The title of this post is a quote from the trainer I have been working with. For the fifteen months we have been working together the quote has been used many times. During my upbringing my parents loved to use the phrase “don’t quit.” Today I have a framed poem in my home entitled “Don’t Quit.” The poem talks about going through trials and tribulations, by never giving up we often succeed. Life with cerebral palsy requires many of these small phrases to help when things become discouraging. There have been many times throughout my life when I just wanted to give up. It seems we all run into walls sometimes, seemingly too tall for us to scale. For the longest time I could hear my mother’s voice telling me “don’t quit.” Thankfully I had other people around reminding me to continue with the effort. The issue seems to be while the phrase “don’t quit,” has a positive message it can be interpreted as coming from a negative origin.

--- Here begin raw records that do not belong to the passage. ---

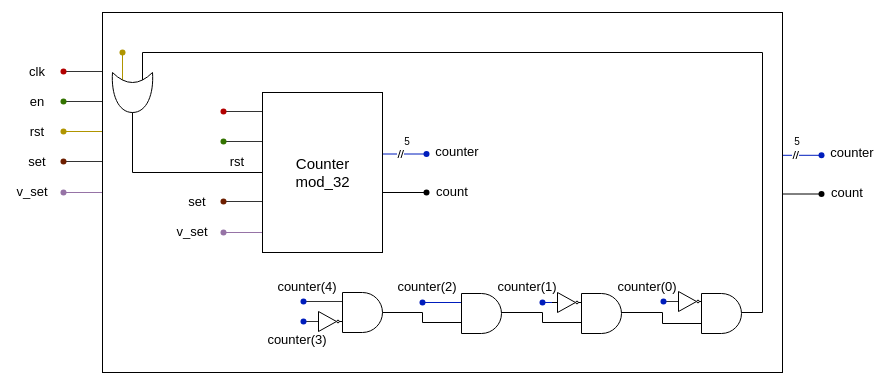
<!DOCTYPE html>
<html lang="en">
<head>
<meta charset="utf-8">
<title>Counter mod_32 schematic</title>
<style>
:root {
  --paper: #fff;
  --ink: #000;
  --clk: #b20000;
  --en: #337300;
  --rst: #b09500;
  --set: #6d1f00;
  --v-set: #9673a6;
  --bus: #001dbc;
}
* { box-sizing: border-box; }
html, body { margin: 0; overflow: hidden; background: var(--paper); }
.schematic {
  position: relative;
  width: 889px;
  height: 385px;
  overflow: hidden;
  background: var(--paper);
  color: var(--ink);
  font: 13px/16px "Liberation Sans", Arial, sans-serif;
}
.wiring { position: absolute; inset: 0; display: block; fill: none; stroke: var(--ink); stroke-width: 1; }
.block {
  position: absolute;
  left: 262px; top: 92px;
  width: 121px; height: 161px;
  display: flex;
  align-items: center;
  justify-content: center;
  border: 1px solid var(--ink);
  background: var(--paper);
  font-size: 15px;
  line-height: 18px;
  text-align: center;
}
.label {
  position: absolute;
  left: var(--x); top: var(--y);
  transform: translate(-50%, -50%);
  white-space: nowrap;
}
.width { font-size: 10px; line-height: 12px; }
.clk { color: var(--clk); }
.en { color: var(--en); }
.rst { color: var(--rst); }
.set { color: var(--set); }
.v-set { color: var(--v-set); }
.bus { color: var(--bus); }
.signal line, .signal path { stroke: currentColor; }
.signal .lead { stroke: #333; }
.signal circle { fill: currentColor; stroke: none; }
.gate { fill: var(--paper); }
</style>
</head>
<body>
<main class="schematic">
  <svg class="wiring" width="889" height="385" viewBox="0 0 889 385" aria-hidden="true">
    <defs>
      <path id="and-gate" class="gate" d="M0 0H20C31 0 40 9 40 20S31 40 20 40H0Z"/>
      <g id="inverter" class="gate">
        <path d="M0 0L18 10L0 20Z"/>
        <circle cx="19.5" cy="10" r="1.3"/>
      </g>
    </defs>

    <rect x="102.5" y="12.5" width="680" height="360"/>

    <g id="module-inputs">
      <g class="signal clk"><line class="lead" x1="63" y1="71.5" x2="102" y2="71.5"/><circle cx="63.5" cy="71.5" r="3"/></g>
      <g class="signal en"><line class="lead" x1="63" y1="101.5" x2="102" y2="101.5"/><circle cx="63.5" cy="101.5" r="3"/></g>
      <g class="signal rst"><line x1="63" y1="131.5" x2="102" y2="131.5"/><circle cx="63.5" cy="131.5" r="3"/></g>
      <g class="signal set"><line class="lead" x1="63" y1="161.5" x2="102" y2="161.5"/><circle cx="63.5" cy="161.5" r="3"/></g>
      <g class="signal v-set"><line x1="63" y1="192.5" x2="102" y2="192.5"/><circle cx="63.5" cy="192.5" r="3"/></g>
    </g>

    <g id="reset-gate">
      <path d="M742 312.5H762.5V52.5H142.5V80"/>
      <path d="M132.5 112V172.5H262"/>
      <g class="signal rst"><line x1="122.5" y1="52" x2="122.5" y2="80"/><circle cx="122.5" cy="52.5" r="3"/></g>
      <path class="gate" d="M112.5 72.5Q132.500 92.500 152.500 72.500C154 94 147 112.500 132.500 112.500S111 94 112.500 72.500Z"/>
    </g>

    <g id="counter-inputs">
      <g class="signal clk"><line class="lead" x1="223" y1="111.5" x2="262" y2="111.5"/><circle cx="223.5" cy="111.5" r="3"/></g>
      <g class="signal en"><line class="lead" x1="223" y1="141.5" x2="262" y2="141.5"/><circle cx="223.5" cy="141.5" r="3"/></g>
      <g class="signal set"><line class="lead" x1="223" y1="201.5" x2="262" y2="201.5"/><circle cx="223.5" cy="201.5" r="3"/></g>
      <g class="signal v-set"><line x1="223" y1="232.5" x2="262" y2="232.5"/><circle cx="223.5" cy="232.5" r="3"/></g>
    </g>

    <g id="counter-outputs">
      <g class="signal bus"><path d="M383 154H397M404 154H426"/><circle cx="426.5" cy="154" r="3"/></g>
      <path d="M398 158L400.500 150M401 158L403.500 150"/>
      <g class="signal"><line x1="383" y1="192.5" x2="426" y2="192.5"/><circle cx="426.5" cy="192.5" r="3"/></g>
    </g>

    <g id="module-outputs">
      <g class="signal bus"><path d="M783 155.300H792M799 155.300H821"/><circle cx="821.5" cy="155.300" r="3"/></g>
      <path d="M793 159L795.500 151M796 159L798.500 151"/>
      <g class="signal"><line x1="783" y1="194" x2="821" y2="194"/><circle cx="821.5" cy="194" r="3"/></g>
    </g>

    <g id="decoder-chain">
      <g class="signal bus">
        <line class="lead" x1="303" y1="301.5" x2="342" y2="301.5"/>
        <line class="lead" x1="303" y1="321.5" x2="319" y2="321.5"/>
        <line x1="422" y1="302.5" x2="461" y2="302.5"/>
        <line x1="542" y1="302.5" x2="557" y2="302.5"/>
        <line class="lead" x1="663" y1="301.5" x2="679" y2="301.5"/>
        <circle cx="303.5" cy="301.5" r="3"/>
        <circle cx="303.5" cy="321.5" r="3"/>
        <circle cx="422.5" cy="302.5" r="3"/>
        <circle cx="542.5" cy="302.5" r="3"/>
        <circle cx="663.5" cy="301.5" r="3"/>
      </g>
      <path d="M339 321.500H343M552 302.500H557M578 302.500H582M699 301.500H702"/>
      <path d="M382 312.500H422.500V322.500H462"/>
      <path d="M501 312.500H542.500V322.500H582"/>
      <path d="M621 312.500H662.500V323.500H702"/>
      <use href="#inverter" x="318.5" y="311.5"/>
      <use href="#inverter" x="557.5" y="292.5"/>
      <use href="#inverter" x="678.5" y="291.5"/>
      <use href="#and-gate" x="342.5" y="292.5"/>
      <use href="#and-gate" x="461.5" y="293.5"/>
      <use href="#and-gate" x="581.5" y="293.5"/>
      <use href="#and-gate" x="701.5" y="293.5"/>
    </g>
  </svg>

  <div class="block">Counter<br>mod_32</div>

  <span class="label" style="--x:37px;--y:72px">clk</span>
  <span class="label" style="--x:37px;--y:102px">en</span>
  <span class="label" style="--x:37px;--y:132px">rst</span>
  <span class="label" style="--x:37px;--y:162px">set</span>
  <span class="label" style="--x:32px;--y:192px">v_set</span>

  <span class="label" style="--x:237px;--y:162px">rst</span>
  <span class="label" style="--x:197px;--y:202px">set</span>
  <span class="label" style="--x:192px;--y:232px">v_set</span>

  <span class="label width" style="--x:407px;--y:142px">5</span>
  <span class="label" style="--x:457px;--y:152px">counter</span>
  <span class="label" style="--x:452px;--y:192px">count</span>

  <span class="label width" style="--x:797px;--y:142px">5</span>
  <span class="label" style="--x:852px;--y:153px">counter</span>
  <span class="label" style="--x:847px;--y:193px">count</span>

  <span class="label" style="--x:307px;--y:287px">counter(4)</span>
  <span class="label" style="--x:297px;--y:340px">counter(3)</span>
  <span class="label" style="--x:427px;--y:287px">counter(2)</span>
  <span class="label" style="--x:527px;--y:287px">counter(1)</span>
  <span class="label" style="--x:647px;--y:287px">counter(0)</span>
</main>
</body>
</html>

Much of my life with cerebral palsy has been about finding the courage to never give up. Many things have been difficult to do. Sometimes I won’t be able to accomplish a task with my first pass. It may take three or four attempts for me to accomplish a goal. At times I do things differently than people who don’t have a disability. I find another way to manipulate a tool or use a fork and knife. If I’m unable to pick up a glass of water, I find a way to slide it toward me and use a straw. When I think of the words “don’t quit.” These ideas come to mind. If I can’t complete a task like everyone else, maybe there is another way to go about the task. The words remind me not to get discouraged and continue thinking outside the box. Don’t give up, just look for another way.
As my life has developed, sticking with a “don’t quit,” mantra hasn’t always been easy. There have been many occasions I have just given up. Sometimes for someone with a physical disability it’s easy to watch an able bodied person perform a task and think “there is no way I can do that.” The thought is a slippery slope into a victim mentality, in which I begin feeling sorry for myself because I was born different. It is one of the major thought patterns I’ve learned to stay away from, even if it doesn’t always work. A major blessing in my life is having people around to push me out of a victim mentality funk. It reminds me of being younger, standing on a cliff over water or ready to hop onto a water slide. My mind telling me I’m not a good swimmer as fear creeps in. When I hit the cold water, my muscle may tense and I won’t be able to move and swim. In those moments there always seemed to be a buddy in the water. He would encourage me to jump, reminding me he would be right there if anything went wrong. More often then not I’d jump, hit the water with enthusiasm, swim to safety without assistance and be dying to jump again.
It doesn’t always work to give something difficult one more try. For a long time, I would continue to “not quit,” but learned sometimes the thought can lead to more frustration. I would be left completely demoralized when I couldn’t perform certain physical tasks. Being taught “don’t quit,” I would continue to try again and again. My life seemed this way for years and left me feeling worse and worse. It was at a point where my self-esteem was tied into whether I could complete physical tasks like an able bodied person. It was the definition of a no-win situation until somehow I began to find a way out. There slowly became no shame in admitting I couldn’t accomplish some physical tasks no matter how hard I tried. The adjustment to asking for help has been a slow process. It has taken acceptance of the limitations cerebral palsy causes along with gaining the courage and humility to simply ask for help when I can’t succeed on my own.
While “don’t quit,” can leave me feeling negative when I don’t succeed. Fifteen months ago I was given another saying that made more sense. “There’s only one way to find out!” seems to take away negative consequences. In my mind it means, let’s give this thing a try. If we can’t make it work after a couple tries, it’s no big deal, we’ll find another way. The “other way” may simply be asking for help after I’ve tried something on my own. It leads to feeling much less shame when I’m unable to succeed. My trainer gave me the quote not long after we began working together. With cerebral palsy there have been many things he wanted me to try that I balked at. Out of my mouth would come the statement “I don’t think I can do that,” or better still “there’s no way I can lift that much!” He would often return calmly with “well, I guess there’s only one way to find out.” It has always motivated me to at least give it a try. More often than not I could perform the movement or lift the heavier weight. I have found myself taking the quote out of the gym and applying it to many situations in life.
Cerebral palsy will always be a challenging aspect of my journey. Situations arise on a daily basis requiring extra thought and motivation. It’s often easiest in moments of challenge to just give up. It can be blamed on the manner in which I entered the world maybe I just got unlucky. Still there will always be a large part of me that just doesn’t want to give up. I’m blessed to have been raised by parents who wanted me to try everything at least once. Somewhere the wires became crossed and “don’t quit” meant I had to try until I succeeded like an able bodied person. It was unrealistic, but gave me the fighting spirit I’m incredibly thankful for. Sometimes when we get lost it just takes a tweaking of the message to breathe life into us again. “There’s only one way to find out” has been a new mantra, making me feel again that the joy is in the effort. If it doesn’t work out all is not lost. You can always try again from a different angle.